Data for processing:
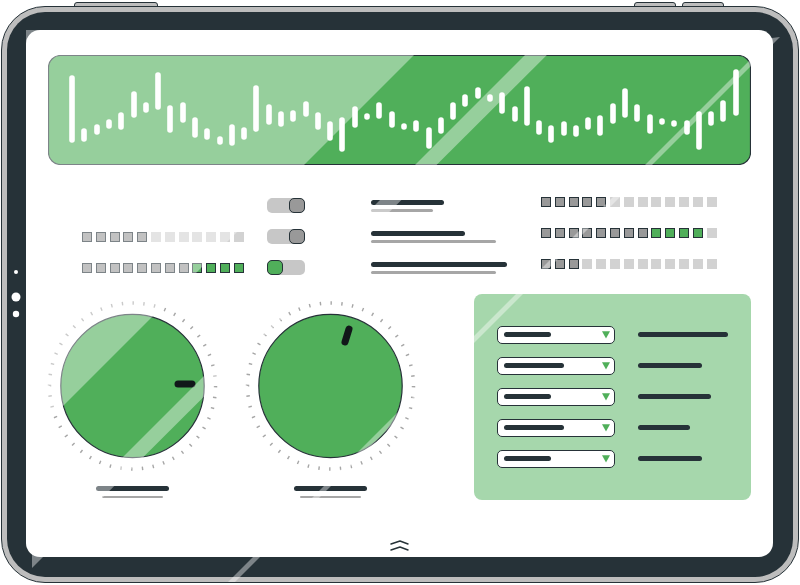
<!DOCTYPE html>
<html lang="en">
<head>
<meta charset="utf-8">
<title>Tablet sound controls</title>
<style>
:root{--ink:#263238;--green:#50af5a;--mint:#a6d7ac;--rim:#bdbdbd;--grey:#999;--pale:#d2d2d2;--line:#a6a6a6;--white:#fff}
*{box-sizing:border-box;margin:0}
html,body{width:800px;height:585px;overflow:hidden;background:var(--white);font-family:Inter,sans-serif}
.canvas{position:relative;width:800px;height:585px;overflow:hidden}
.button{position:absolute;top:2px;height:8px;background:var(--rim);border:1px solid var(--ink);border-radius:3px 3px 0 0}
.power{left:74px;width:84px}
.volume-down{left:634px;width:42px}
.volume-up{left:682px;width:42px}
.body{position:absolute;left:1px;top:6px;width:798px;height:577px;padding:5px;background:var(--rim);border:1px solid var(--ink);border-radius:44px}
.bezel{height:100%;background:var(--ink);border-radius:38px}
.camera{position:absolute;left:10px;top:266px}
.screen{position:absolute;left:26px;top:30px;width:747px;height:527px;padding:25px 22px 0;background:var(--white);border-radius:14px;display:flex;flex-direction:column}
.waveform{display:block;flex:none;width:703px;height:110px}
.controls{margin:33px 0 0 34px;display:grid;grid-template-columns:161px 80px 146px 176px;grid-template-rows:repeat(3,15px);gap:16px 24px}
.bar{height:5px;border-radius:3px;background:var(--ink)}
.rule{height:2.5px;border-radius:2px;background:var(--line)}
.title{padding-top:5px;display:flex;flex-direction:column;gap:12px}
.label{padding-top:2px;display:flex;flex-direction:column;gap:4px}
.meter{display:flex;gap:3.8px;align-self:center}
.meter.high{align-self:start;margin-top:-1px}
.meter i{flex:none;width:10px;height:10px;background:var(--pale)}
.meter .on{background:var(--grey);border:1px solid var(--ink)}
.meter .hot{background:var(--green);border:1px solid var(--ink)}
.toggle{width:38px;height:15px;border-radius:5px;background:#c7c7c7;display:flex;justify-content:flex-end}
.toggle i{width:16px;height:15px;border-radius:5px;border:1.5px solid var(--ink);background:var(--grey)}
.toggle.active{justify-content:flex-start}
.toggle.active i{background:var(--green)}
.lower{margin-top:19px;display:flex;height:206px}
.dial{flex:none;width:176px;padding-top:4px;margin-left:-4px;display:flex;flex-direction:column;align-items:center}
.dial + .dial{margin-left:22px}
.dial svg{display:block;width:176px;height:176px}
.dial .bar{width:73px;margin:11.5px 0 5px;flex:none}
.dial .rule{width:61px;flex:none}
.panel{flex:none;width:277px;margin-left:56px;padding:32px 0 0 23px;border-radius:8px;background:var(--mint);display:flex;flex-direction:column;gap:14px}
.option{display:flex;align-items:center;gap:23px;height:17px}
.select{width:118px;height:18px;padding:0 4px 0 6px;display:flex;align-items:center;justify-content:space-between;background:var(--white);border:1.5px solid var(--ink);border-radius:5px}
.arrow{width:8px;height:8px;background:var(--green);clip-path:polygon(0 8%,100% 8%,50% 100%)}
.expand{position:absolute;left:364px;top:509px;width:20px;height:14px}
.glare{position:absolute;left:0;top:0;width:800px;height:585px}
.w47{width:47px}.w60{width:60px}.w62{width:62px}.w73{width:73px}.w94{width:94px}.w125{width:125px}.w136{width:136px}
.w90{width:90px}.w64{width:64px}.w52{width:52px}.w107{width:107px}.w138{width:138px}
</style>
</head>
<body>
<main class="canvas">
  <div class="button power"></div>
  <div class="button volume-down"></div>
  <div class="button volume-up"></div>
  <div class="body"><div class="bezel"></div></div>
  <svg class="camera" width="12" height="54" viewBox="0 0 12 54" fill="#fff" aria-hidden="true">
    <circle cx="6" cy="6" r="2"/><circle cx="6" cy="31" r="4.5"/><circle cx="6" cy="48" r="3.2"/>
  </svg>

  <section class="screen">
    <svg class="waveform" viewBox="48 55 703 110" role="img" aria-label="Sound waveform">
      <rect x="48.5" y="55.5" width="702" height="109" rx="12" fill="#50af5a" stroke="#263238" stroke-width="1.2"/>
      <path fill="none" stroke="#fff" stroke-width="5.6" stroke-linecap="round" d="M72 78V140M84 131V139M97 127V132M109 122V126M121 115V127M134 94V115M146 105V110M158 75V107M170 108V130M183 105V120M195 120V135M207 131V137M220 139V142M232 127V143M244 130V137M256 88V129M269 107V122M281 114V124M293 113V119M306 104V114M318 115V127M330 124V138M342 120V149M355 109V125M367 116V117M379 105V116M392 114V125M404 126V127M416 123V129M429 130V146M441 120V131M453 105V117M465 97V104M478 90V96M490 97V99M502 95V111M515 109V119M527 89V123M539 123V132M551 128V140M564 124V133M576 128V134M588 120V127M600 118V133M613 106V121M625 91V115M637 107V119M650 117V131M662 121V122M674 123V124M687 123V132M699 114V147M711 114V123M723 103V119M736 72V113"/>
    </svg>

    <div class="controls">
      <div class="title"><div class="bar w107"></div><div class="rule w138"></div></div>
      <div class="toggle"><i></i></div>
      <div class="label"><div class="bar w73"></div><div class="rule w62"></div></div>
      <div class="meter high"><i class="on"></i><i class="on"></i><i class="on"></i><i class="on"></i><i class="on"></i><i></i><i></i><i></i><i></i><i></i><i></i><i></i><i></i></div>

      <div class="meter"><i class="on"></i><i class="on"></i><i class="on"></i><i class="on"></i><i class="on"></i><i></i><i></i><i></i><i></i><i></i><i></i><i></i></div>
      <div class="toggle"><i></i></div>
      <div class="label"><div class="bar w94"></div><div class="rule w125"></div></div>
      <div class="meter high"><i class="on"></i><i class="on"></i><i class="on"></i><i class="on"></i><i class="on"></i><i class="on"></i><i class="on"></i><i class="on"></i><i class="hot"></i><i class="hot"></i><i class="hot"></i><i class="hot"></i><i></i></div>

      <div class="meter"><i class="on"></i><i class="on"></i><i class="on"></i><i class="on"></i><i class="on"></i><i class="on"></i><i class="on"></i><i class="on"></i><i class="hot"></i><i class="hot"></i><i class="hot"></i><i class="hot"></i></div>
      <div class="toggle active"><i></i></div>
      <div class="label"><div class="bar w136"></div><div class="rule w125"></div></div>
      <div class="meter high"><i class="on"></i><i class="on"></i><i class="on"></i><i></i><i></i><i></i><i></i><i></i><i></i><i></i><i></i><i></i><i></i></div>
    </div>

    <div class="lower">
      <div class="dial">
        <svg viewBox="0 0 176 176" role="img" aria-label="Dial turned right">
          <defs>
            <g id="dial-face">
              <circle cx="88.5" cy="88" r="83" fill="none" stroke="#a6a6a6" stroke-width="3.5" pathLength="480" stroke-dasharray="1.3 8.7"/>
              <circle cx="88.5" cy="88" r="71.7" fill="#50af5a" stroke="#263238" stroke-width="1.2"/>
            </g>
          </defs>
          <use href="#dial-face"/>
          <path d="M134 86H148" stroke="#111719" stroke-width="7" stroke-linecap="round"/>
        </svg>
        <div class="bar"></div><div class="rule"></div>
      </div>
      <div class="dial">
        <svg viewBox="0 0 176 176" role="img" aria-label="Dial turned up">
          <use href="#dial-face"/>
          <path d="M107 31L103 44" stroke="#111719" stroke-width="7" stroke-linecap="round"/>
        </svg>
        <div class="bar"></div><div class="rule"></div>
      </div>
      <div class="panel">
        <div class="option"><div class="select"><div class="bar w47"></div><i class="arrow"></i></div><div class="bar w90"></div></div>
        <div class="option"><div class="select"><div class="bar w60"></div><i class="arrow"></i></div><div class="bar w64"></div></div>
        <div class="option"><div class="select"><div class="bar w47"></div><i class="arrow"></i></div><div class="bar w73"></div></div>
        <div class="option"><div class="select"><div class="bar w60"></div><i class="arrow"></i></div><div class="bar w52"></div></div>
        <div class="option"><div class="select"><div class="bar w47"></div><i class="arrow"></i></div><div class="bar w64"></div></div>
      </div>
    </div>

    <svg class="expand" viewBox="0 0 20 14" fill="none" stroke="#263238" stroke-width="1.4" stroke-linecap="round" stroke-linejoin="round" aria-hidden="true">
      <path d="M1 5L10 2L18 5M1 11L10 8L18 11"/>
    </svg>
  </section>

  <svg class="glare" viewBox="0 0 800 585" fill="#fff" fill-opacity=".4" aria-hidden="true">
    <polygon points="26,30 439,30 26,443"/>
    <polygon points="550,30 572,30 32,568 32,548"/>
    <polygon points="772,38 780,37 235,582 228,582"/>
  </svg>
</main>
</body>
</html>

...

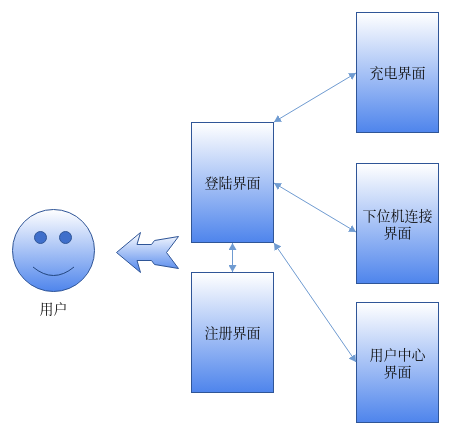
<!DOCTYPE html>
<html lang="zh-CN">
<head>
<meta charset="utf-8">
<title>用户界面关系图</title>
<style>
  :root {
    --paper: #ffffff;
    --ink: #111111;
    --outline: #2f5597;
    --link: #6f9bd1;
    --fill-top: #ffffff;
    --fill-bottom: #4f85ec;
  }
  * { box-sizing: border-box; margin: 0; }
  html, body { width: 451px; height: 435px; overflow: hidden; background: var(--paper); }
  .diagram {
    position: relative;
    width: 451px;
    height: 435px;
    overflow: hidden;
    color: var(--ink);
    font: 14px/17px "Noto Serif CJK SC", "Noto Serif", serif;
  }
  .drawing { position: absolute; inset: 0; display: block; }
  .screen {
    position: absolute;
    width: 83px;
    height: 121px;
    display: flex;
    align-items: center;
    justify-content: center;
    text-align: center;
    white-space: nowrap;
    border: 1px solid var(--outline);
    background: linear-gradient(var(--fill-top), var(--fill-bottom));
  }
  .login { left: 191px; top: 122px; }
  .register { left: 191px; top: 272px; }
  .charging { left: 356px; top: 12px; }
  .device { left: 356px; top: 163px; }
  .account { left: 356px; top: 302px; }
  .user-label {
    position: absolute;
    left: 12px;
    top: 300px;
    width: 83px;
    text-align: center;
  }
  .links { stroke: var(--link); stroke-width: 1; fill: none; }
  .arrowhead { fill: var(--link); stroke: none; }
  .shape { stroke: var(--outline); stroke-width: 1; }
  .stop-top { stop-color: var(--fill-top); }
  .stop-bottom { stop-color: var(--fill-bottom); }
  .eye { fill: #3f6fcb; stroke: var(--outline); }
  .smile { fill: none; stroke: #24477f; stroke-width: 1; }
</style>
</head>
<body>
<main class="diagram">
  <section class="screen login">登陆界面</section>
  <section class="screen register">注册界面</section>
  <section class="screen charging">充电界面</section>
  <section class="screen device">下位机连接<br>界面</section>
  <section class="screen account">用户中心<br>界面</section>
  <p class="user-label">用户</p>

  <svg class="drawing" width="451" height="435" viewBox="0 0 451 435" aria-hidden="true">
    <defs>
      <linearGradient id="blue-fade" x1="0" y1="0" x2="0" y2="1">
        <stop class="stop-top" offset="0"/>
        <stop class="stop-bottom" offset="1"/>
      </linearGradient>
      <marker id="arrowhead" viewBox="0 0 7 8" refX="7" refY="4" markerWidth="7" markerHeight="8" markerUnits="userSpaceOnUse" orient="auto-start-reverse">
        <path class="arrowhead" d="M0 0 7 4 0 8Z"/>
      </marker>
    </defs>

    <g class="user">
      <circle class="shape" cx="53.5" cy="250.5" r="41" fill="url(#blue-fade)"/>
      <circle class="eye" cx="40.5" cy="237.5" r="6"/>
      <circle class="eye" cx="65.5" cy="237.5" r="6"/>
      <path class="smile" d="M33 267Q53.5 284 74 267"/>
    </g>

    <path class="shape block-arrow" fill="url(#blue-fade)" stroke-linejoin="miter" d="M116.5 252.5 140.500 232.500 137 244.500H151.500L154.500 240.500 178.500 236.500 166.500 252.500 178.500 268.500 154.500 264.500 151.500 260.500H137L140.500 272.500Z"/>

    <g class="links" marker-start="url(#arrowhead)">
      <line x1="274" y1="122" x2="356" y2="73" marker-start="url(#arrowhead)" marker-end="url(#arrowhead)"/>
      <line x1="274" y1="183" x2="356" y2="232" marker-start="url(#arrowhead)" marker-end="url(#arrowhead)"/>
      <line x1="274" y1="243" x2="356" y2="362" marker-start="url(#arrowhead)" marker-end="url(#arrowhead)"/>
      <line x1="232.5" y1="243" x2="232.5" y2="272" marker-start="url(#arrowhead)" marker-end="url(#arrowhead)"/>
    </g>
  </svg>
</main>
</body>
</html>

To do:
For the string "waveform", return every line of the data where it appears.

The answer:
.waveform{display:block;flex:none;width:703px;height:110px}
    <svg class="waveform" viewBox="48 55 703 110" role="img" aria-label="Sound waveform">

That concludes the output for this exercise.